## WHAT TO WORK ON
Would you print all of the entries exactly, please, but without their pictures?

## DATASET
+===+
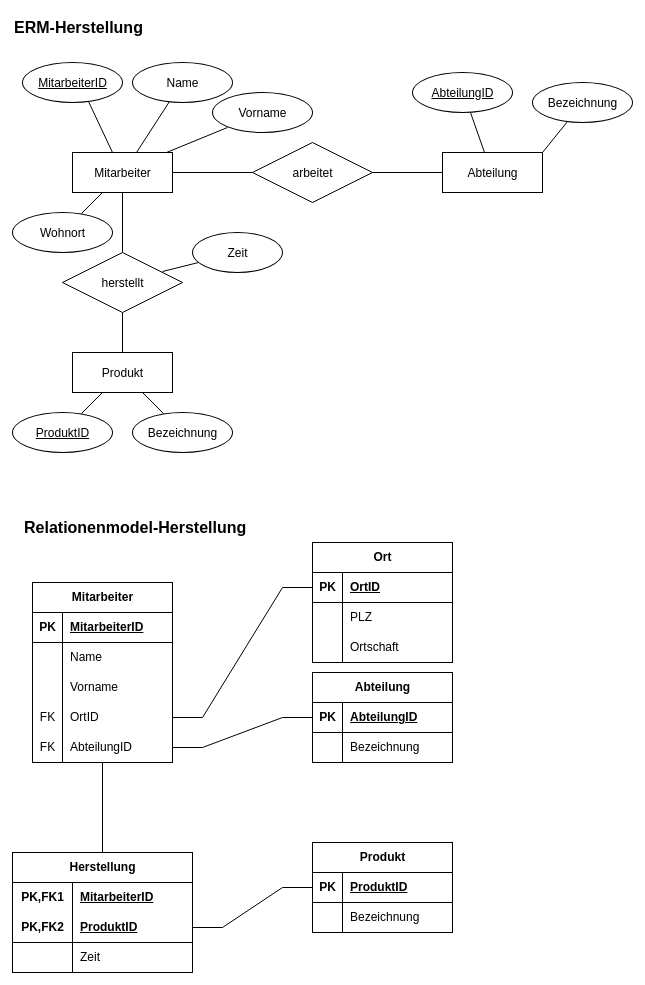
<!DOCTYPE html>
<html lang="de">
<head>
<meta charset="utf-8">
<title>ERM und Relationenmodell</title>
<style>
:root { --ink: #000; --paper: #fff; }
* { box-sizing: border-box; }
html, body { margin: 0; }
body {
  position: relative; width: 645px; height: 985px; overflow: hidden;
  background: var(--paper); color: var(--ink);
  font: 12px/14px "Liberation Sans", Arial, sans-serif;
}
h1, h2 { position: absolute; margin: 0; font-size: 16px; line-height: 20px; white-space: nowrap; }
h1 { left: 14px; top: 18px; }
h2 { left: 24px; top: 518px; }
.connectors { position: absolute; left: 0; top: 0; fill: none; stroke: var(--ink); }
.connectors polygon { fill: var(--paper); }

.node {
  position: absolute; left: var(--x); top: var(--y);
  width: 101px; height: 41px;
  display: flex; align-items: center; justify-content: center;
}
.entity, .attribute { border: 1px solid var(--ink); background: var(--paper); }
.attribute { border-radius: 50%; }
.attribute.small { width: 91px; }
.relationship { width: 121px; height: 61px; }
.key { text-decoration: underline; }

.relation {
  position: absolute; left: var(--x); top: var(--y);
  width: var(--w, 141px); border: 1px solid var(--ink); background: var(--paper);
  border-collapse: collapse;
}
.relation h3 {
  margin: 0; height: 30px; border-bottom: 1px solid var(--ink);
  font-size: 12px; line-height: 29px; text-align: center;
}
.row { display: grid; grid-template-columns: var(--keys, 30px) 1fr; height: 30px; line-height: 29px; }
.row:last-child { height: 29px; }
.row span:first-child { border-right: 1px solid var(--ink); text-align: center; }
.row span:last-child { padding-left: 7px; }
.primary { font-weight: bold; }
.primary span:last-child { text-decoration: underline; }
.divided { border-bottom: 1px solid var(--ink); }
</style>
</head>
<body>
<svg class="connectors" width="645" height="985" viewBox="0 0 645 985" aria-hidden="true">
  <g transform="translate(.5 .5)">
    <g id="er-lines">
      <path d="M88 101L112 152M169 101L136 152M227 127L166 152M102 192L81 213"/>
      <path d="M470 112L484 152M567 121L542 152"/>
      <path d="M172 172H252M372 172H442M122 192V252M122 312V352"/>
      <path d="M198 262L162 271M102 392L81 413M142 392L163 413"/>
    </g>
    <g id="er-relationships">
      <polygon points="312,142 372,172 312,202 252,172"/>
      <polygon points="122,252 182,282 122,312 62,282"/>
    </g>
    <g id="relation-lines">
      <path d="M172 717H202L282 587H312"/>
      <path d="M172 747H202L282 717H312"/>
      <path d="M102 762V852"/>
      <path d="M192 927H222L282 887H312"/>
    </g>
  </g>
</svg>

<section aria-labelledby="erm-title">
  <h1 id="erm-title">ERM-Herstellung</h1>
  <div class="node entity" style="--x:72px;--y:152px">Mitarbeiter</div>
  <div class="node attribute key" style="--x:22px;--y:62px">MitarbeiterID</div>
  <div class="node attribute" style="--x:132px;--y:62px">Name</div>
  <div class="node attribute" style="--x:212px;--y:92px">Vorname</div>
  <div class="node attribute" style="--x:12px;--y:212px">Wohnort</div>

  <div class="node relationship" style="--x:252px;--y:142px">arbeitet</div>

  <div class="node entity" style="--x:442px;--y:152px">Abteilung</div>
  <div class="node attribute key" style="--x:412px;--y:72px">AbteilungID</div>
  <div class="node attribute" style="--x:532px;--y:82px">Bezeichnung</div>

  <div class="node relationship" style="--x:62px;--y:252px">herstellt</div>
  <div class="node attribute small" style="--x:192px;--y:232px">Zeit</div>

  <div class="node entity" style="--x:72px;--y:352px">Produkt</div>
  <div class="node attribute key" style="--x:12px;--y:412px">ProduktID</div>
  <div class="node attribute" style="--x:132px;--y:412px">Bezeichnung</div>
</section>

<section aria-labelledby="relation-title">
  <h2 id="relation-title">Relationenmodel-Herstellung</h2>

  <div class="relation" style="--x:32px;--y:582px">
    <h3>Mitarbeiter</h3>
    <div class="row primary divided"><span>PK</span><span>MitarbeiterID</span></div>
    <div class="row"><span></span><span>Name</span></div>
    <div class="row"><span></span><span>Vorname</span></div>
    <div class="row"><span>FK</span><span>OrtID</span></div>
    <div class="row"><span>FK</span><span>AbteilungID</span></div>
  </div>

  <div class="relation" style="--x:312px;--y:542px">
    <h3>Ort</h3>
    <div class="row primary divided"><span>PK</span><span>OrtID</span></div>
    <div class="row"><span></span><span>PLZ</span></div>
    <div class="row"><span></span><span>Ortschaft</span></div>
  </div>

  <div class="relation" style="--x:312px;--y:672px">
    <h3>Abteilung</h3>
    <div class="row primary divided"><span>PK</span><span>AbteilungID</span></div>
    <div class="row"><span></span><span>Bezeichnung</span></div>
  </div>

  <div class="relation" style="--x:12px;--y:852px;--w:181px;--keys:60px">
    <h3>Herstellung</h3>
    <div class="row primary"><span>PK,FK1</span><span>MitarbeiterID</span></div>
    <div class="row primary divided"><span>PK,FK2</span><span>ProduktID</span></div>
    <div class="row"><span></span><span>Zeit</span></div>
  </div>

  <div class="relation" style="--x:312px;--y:842px">
    <h3>Produkt</h3>
    <div class="row primary divided"><span>PK</span><span>ProduktID</span></div>
    <div class="row"><span></span><span>Bezeichnung</span></div>
  </div>
</section>
</body>
</html>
+===+
## WRITTEN SOLUTION
<!DOCTYPE html>
<html lang="de">
<head>
<meta charset="utf-8">
<title>ERM und Relationenmodell</title>
<style>
:root { --ink: #000; --paper: #fff; }
* { box-sizing: border-box; }
html, body { margin: 0; }
body {
  position: relative; width: 645px; height: 985px; overflow: hidden;
  background: var(--paper); color: var(--ink);
  font: 12px/14px "Liberation Sans", Arial, sans-serif;
}
h1, h2 { position: absolute; margin: 0; font-size: 16px; line-height: 20px; white-space: nowrap; }
h1 { left: 14px; top: 18px; }
h2 { left: 24px; top: 518px; }
.connectors { position: absolute; left: 0; top: 0; fill: none; stroke: var(--ink); }
.connectors polygon { fill: var(--paper); }

.node {
  position: absolute; left: var(--x); top: var(--y);
  width: 101px; height: 41px;
  display: flex; align-items: center; justify-content: center;
}
.entity, .attribute { border: 1px solid var(--ink); background: var(--paper); }
.attribute { border-radius: 50%; }
.attribute.small { width: 91px; }
.relationship { width: 121px; height: 61px; }
.key { text-decoration: underline; }

.relation {
  position: absolute; left: var(--x); top: var(--y);
  width: var(--w, 141px); border: 1px solid var(--ink); background: var(--paper);
  border-collapse: collapse;
}
.relation h3 {
  margin: 0; height: 30px; border-bottom: 1px solid var(--ink);
  font-size: 12px; line-height: 29px; text-align: center;
}
.row { display: grid; grid-template-columns: var(--keys, 30px) 1fr; height: 30px; line-height: 29px; }
.row:last-child { height: 29px; }
.row span:first-child { border-right: 1px solid var(--ink); text-align: center; }
.row span:last-child { padding-left: 7px; }
.primary { font-weight: bold; }
.primary span:last-child { text-decoration: underline; }
.divided { border-bottom: 1px solid var(--ink); }
</style>
</head>
<body>
<svg class="connectors" width="645" height="985" viewBox="0 0 645 985" aria-hidden="true">
  <g transform="translate(.5 .5)">
    <g id="er-lines">
      <path d="M88 101L112 152M169 101L136 152M227 127L166 152M102 192L81 213"/>
      <path d="M470 112L484 152M567 121L542 152"/>
      <path d="M172 172H252M372 172H442M122 192V252M122 312V352"/>
      <path d="M198 262L162 271M102 392L81 413M142 392L163 413"/>
    </g>
    <g id="er-relationships">
      <polygon points="312,142 372,172 312,202 252,172"/>
      <polygon points="122,252 182,282 122,312 62,282"/>
    </g>
    <g id="relation-lines">
      <path d="M172 717H202L282 587H312"/>
      <path d="M172 747H202L282 717H312"/>
      <path d="M102 762V852"/>
      <path d="M192 927H222L282 887H312"/>
    </g>
  </g>
</svg>

<section aria-labelledby="erm-title">
  <h1 id="erm-title">ERM-Herstellung</h1>
  <div class="node entity" style="--x:72px;--y:152px">Mitarbeiter</div>
  <div class="node attribute key" style="--x:22px;--y:62px">MitarbeiterID</div>
  <div class="node attribute" style="--x:132px;--y:62px">Name</div>
  <div class="node attribute" style="--x:212px;--y:92px">Vorname</div>
  <div class="node attribute" style="--x:12px;--y:212px">Wohnort</div>

  <div class="node relationship" style="--x:252px;--y:142px">arbeitet</div>

  <div class="node entity" style="--x:442px;--y:152px">Abteilung</div>
  <div class="node attribute key" style="--x:412px;--y:72px">AbteilungID</div>
  <div class="node attribute" style="--x:532px;--y:82px">Bezeichnung</div>

  <div class="node relationship" style="--x:62px;--y:252px">herstellt</div>
  <div class="node attribute small" style="--x:192px;--y:232px">Zeit</div>

  <div class="node entity" style="--x:72px;--y:352px">Produkt</div>
  <div class="node attribute key" style="--x:12px;--y:412px">ProduktID</div>
  <div class="node attribute" style="--x:132px;--y:412px">Bezeichnung</div>
</section>

<section aria-labelledby="relation-title">
  <h2 id="relation-title">Relationenmodel-Herstellung</h2>

  <div class="relation" style="--x:32px;--y:582px">
    <h3>Mitarbeiter</h3>
    <div class="row primary divided"><span>PK</span><span>MitarbeiterID</span></div>
    <div class="row"><span></span><span>Name</span></div>
    <div class="row"><span></span><span>Vorname</span></div>
    <div class="row"><span>FK</span><span>OrtID</span></div>
    <div class="row"><span>FK</span><span>AbteilungID</span></div>
  </div>

  <div class="relation" style="--x:312px;--y:542px">
    <h3>Ort</h3>
    <div class="row primary divided"><span>PK</span><span>OrtID</span></div>
    <div class="row"><span></span><span>PLZ</span></div>
    <div class="row"><span></span><span>Ortschaft</span></div>
  </div>

  <div class="relation" style="--x:312px;--y:672px">
    <h3>Abteilung</h3>
    <div class="row primary divided"><span>PK</span><span>AbteilungID</span></div>
    <div class="row"><span></span><span>Bezeichnung</span></div>
  </div>

  <div class="relation" style="--x:12px;--y:852px;--w:181px;--keys:60px">
    <h3>Herstellung</h3>
    <div class="row primary"><span>PK,FK1</span><span>MitarbeiterID</span></div>
    <div class="row primary divided"><span>PK,FK2</span><span>ProduktID</span></div>
    <div class="row"><span></span><span>Zeit</span></div>
  </div>

  <div class="relation" style="--x:312px;--y:842px">
    <h3>Produkt</h3>
    <div class="row primary divided"><span>PK</span><span>ProduktID</span></div>
    <div class="row"><span></span><span>Bezeichnung</span></div>
  </div>
</section>
</body>
</html>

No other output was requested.